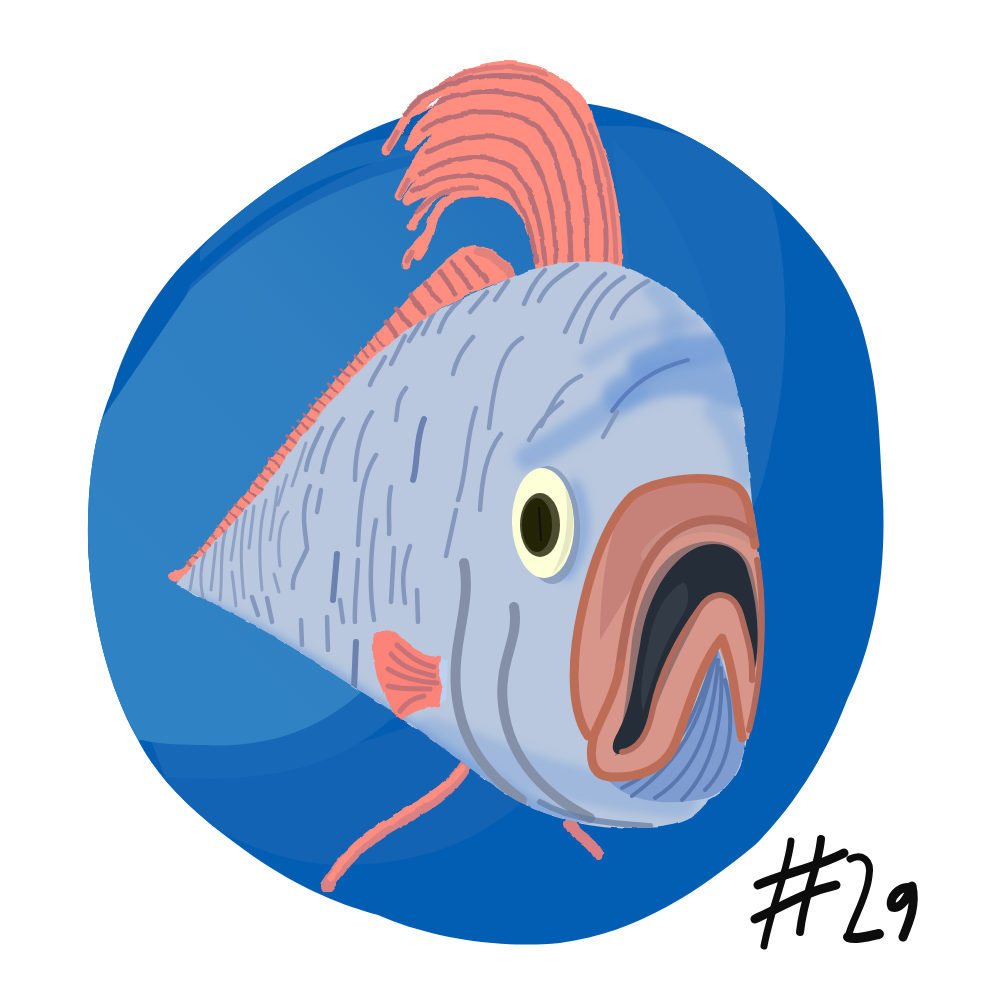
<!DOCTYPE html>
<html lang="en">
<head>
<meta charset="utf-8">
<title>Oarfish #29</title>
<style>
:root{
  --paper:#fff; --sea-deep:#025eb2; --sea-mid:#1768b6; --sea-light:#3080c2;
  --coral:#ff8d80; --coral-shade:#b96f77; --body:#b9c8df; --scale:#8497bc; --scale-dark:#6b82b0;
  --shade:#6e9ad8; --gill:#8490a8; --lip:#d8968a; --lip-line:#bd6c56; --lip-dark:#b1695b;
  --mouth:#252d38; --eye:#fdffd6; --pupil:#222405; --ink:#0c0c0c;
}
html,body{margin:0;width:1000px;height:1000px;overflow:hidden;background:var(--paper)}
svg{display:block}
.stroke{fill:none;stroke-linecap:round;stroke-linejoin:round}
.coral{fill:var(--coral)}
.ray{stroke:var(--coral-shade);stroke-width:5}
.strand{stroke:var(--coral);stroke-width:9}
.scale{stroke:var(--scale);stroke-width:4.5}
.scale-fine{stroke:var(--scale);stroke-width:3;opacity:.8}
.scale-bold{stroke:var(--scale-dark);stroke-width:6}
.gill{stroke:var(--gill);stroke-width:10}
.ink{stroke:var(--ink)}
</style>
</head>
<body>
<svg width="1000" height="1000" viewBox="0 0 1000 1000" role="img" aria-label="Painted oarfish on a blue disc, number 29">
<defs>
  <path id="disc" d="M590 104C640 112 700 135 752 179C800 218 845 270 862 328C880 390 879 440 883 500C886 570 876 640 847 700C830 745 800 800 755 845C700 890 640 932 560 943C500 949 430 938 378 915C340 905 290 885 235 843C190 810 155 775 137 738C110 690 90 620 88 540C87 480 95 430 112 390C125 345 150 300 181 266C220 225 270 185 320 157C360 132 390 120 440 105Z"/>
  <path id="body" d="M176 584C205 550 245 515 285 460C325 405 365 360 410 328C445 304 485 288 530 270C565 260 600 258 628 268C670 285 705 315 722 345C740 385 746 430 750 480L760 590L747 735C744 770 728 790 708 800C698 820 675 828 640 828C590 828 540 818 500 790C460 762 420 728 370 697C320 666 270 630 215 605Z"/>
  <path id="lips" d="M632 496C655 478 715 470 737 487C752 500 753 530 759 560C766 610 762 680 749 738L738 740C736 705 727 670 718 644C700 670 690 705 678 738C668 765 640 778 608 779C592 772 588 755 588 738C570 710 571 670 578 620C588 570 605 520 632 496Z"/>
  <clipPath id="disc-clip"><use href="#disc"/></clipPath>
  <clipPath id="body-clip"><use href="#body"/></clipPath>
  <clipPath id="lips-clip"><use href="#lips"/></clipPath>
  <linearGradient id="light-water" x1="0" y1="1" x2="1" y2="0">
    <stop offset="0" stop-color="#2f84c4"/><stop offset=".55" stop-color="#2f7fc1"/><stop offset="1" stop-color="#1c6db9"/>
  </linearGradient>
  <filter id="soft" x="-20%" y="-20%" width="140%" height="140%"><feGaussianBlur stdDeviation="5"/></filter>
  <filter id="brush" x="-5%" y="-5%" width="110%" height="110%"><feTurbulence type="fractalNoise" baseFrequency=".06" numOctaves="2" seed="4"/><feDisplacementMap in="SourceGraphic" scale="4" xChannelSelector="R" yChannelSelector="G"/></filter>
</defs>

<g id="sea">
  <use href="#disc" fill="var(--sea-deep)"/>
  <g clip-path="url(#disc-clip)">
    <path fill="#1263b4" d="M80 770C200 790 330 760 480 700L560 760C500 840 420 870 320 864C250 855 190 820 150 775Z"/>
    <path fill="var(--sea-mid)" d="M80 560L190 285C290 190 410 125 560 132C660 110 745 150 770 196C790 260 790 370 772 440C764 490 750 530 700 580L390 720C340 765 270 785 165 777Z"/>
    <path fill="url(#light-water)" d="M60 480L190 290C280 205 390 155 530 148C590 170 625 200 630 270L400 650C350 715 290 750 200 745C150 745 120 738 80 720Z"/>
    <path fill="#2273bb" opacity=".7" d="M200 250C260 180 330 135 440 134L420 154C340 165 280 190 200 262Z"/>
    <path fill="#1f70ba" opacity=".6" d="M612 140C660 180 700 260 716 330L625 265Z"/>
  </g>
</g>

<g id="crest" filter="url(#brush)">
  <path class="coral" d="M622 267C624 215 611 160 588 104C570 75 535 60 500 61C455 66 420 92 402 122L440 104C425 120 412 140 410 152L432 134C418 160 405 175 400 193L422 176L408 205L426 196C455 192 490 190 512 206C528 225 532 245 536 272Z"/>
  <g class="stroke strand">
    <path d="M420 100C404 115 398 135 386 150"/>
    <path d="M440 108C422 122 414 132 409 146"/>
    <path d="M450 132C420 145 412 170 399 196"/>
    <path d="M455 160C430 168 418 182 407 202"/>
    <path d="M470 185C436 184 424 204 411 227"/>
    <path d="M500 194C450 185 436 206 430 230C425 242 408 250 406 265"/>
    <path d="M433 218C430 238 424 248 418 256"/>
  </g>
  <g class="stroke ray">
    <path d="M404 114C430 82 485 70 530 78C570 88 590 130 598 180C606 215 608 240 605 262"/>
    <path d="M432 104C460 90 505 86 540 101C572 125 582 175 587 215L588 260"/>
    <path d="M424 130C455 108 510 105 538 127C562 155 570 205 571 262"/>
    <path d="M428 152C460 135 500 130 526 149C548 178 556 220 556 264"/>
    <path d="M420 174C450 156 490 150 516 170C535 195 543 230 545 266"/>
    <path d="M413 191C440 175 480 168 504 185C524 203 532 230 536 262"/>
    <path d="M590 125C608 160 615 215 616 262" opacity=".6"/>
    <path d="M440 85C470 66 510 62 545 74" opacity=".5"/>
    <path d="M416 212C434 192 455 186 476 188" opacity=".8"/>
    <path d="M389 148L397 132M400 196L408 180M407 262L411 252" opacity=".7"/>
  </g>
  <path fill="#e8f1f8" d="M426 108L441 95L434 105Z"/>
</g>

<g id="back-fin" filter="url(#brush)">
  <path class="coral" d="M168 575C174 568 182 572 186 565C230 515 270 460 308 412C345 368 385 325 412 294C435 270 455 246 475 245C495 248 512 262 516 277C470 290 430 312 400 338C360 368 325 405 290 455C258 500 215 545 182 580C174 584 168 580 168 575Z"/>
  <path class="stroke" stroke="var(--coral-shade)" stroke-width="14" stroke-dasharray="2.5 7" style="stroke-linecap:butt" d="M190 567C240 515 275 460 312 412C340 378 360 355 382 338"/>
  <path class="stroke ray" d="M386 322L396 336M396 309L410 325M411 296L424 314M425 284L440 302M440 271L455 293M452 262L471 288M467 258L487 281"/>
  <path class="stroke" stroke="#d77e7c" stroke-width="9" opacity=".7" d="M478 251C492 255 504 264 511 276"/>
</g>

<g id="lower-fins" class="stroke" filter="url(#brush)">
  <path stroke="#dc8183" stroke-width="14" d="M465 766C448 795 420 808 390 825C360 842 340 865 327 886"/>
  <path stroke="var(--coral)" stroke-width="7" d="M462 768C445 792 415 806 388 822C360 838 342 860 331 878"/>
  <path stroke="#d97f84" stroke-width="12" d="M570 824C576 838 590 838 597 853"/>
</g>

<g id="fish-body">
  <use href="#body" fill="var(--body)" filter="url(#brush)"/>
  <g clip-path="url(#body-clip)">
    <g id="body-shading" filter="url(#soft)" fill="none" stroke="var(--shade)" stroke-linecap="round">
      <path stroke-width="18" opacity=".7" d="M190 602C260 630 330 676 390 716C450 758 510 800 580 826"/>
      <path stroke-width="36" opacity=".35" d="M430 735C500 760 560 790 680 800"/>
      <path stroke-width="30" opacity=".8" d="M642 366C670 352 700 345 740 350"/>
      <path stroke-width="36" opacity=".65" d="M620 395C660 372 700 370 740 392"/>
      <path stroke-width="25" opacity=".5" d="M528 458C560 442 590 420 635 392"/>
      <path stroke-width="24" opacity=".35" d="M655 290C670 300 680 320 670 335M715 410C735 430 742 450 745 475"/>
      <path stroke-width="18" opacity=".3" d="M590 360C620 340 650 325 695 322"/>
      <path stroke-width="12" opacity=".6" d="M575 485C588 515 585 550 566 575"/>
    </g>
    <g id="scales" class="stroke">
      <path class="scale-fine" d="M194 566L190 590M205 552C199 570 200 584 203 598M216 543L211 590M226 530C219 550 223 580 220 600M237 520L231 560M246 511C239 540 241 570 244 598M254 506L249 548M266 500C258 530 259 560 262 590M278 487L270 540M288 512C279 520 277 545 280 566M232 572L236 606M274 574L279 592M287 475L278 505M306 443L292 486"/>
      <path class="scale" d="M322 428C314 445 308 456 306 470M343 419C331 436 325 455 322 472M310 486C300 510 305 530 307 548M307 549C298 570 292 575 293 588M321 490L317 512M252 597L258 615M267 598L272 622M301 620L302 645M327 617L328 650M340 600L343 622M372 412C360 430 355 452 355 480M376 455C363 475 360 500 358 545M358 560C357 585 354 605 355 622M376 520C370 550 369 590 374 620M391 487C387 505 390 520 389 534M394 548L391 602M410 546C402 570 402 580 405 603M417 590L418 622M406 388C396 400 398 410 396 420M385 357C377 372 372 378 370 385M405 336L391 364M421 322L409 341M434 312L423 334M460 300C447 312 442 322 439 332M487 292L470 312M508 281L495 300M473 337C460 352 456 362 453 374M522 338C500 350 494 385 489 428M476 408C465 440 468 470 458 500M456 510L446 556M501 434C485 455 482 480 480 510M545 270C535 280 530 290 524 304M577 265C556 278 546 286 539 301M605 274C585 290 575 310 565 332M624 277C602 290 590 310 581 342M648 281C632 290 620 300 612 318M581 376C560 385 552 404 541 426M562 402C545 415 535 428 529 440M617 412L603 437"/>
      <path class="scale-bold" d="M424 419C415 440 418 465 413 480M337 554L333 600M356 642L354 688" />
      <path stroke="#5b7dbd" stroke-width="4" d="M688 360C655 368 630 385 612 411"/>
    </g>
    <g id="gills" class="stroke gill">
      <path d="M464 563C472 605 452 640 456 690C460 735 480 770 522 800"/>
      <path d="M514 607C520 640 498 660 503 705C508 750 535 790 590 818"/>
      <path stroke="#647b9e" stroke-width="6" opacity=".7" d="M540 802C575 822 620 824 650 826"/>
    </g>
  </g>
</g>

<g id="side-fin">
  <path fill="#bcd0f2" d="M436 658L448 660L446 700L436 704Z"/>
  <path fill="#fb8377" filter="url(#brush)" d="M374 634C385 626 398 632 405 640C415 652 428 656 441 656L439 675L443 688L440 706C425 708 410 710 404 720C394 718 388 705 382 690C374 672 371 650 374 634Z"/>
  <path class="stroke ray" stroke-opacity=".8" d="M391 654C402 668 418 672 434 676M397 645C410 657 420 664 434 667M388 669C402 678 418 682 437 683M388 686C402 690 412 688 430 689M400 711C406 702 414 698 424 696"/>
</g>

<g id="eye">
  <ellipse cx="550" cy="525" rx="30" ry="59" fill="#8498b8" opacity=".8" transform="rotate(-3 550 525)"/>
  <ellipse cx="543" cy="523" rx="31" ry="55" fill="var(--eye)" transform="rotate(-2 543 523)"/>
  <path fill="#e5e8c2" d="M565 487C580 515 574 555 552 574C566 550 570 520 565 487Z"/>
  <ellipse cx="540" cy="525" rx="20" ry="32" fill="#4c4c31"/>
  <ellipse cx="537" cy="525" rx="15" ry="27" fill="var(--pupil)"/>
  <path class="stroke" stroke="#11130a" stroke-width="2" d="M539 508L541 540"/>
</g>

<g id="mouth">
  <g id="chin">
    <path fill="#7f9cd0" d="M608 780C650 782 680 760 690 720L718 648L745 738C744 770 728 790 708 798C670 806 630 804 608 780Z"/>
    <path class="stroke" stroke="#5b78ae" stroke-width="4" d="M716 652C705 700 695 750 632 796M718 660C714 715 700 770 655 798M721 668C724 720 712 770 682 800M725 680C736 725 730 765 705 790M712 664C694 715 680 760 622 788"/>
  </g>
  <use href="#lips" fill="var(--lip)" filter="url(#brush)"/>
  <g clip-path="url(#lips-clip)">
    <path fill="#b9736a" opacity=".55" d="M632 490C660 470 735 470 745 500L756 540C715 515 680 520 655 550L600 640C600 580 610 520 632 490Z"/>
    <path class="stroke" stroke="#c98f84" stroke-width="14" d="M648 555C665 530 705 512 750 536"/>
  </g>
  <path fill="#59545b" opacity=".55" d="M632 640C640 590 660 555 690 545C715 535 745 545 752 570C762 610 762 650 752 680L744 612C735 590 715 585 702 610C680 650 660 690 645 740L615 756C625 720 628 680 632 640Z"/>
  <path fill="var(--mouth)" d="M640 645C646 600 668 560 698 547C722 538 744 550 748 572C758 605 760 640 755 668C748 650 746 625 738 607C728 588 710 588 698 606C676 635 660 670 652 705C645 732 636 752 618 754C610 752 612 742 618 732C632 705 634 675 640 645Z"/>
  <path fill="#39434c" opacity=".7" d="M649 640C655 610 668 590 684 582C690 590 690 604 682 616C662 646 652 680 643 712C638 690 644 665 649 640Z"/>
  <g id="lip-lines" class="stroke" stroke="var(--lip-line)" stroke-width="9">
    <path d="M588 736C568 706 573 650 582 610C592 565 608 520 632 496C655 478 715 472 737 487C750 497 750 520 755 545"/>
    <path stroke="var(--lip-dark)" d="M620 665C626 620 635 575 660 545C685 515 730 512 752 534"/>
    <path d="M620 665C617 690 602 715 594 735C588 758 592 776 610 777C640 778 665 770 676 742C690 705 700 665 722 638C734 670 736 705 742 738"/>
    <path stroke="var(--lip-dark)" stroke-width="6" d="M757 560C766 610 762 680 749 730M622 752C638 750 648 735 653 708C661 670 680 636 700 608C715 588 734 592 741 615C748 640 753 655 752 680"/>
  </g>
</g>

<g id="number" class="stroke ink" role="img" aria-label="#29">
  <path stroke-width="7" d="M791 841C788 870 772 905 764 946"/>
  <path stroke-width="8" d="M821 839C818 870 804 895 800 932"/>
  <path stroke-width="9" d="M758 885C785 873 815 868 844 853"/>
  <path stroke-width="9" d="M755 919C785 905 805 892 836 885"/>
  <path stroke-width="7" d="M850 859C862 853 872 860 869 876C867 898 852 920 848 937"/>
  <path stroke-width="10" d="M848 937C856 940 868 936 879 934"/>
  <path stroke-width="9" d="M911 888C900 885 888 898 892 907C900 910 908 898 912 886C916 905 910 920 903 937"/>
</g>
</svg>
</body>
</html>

### Exercise instructions
Whenever "shade" shows up in a line of the listing, copy that whole line.

### Result below
  --coral:#ff8d80; --coral-shade:#b96f77; --body:#b9c8df; --scale:#8497bc; --scale-dark:#6b82b0;
  --shade:#6e9ad8; --gill:#8490a8; --lip:#d8968a; --lip-line:#bd6c56; --lip-dark:#b1695b;
.ray{stroke:var(--coral-shade);stroke-width:5}
  <path class="stroke" stroke="var(--coral-shade)" stroke-width="14" stroke-dasharray="2.5 7" style="stroke-linecap:butt" d="M190 567C240 515 275 460 312 412C340 378 360 355 382 338"/>
    <g id="body-shading" filter="url(#soft)" fill="none" stroke="var(--shade)" stroke-linecap="round">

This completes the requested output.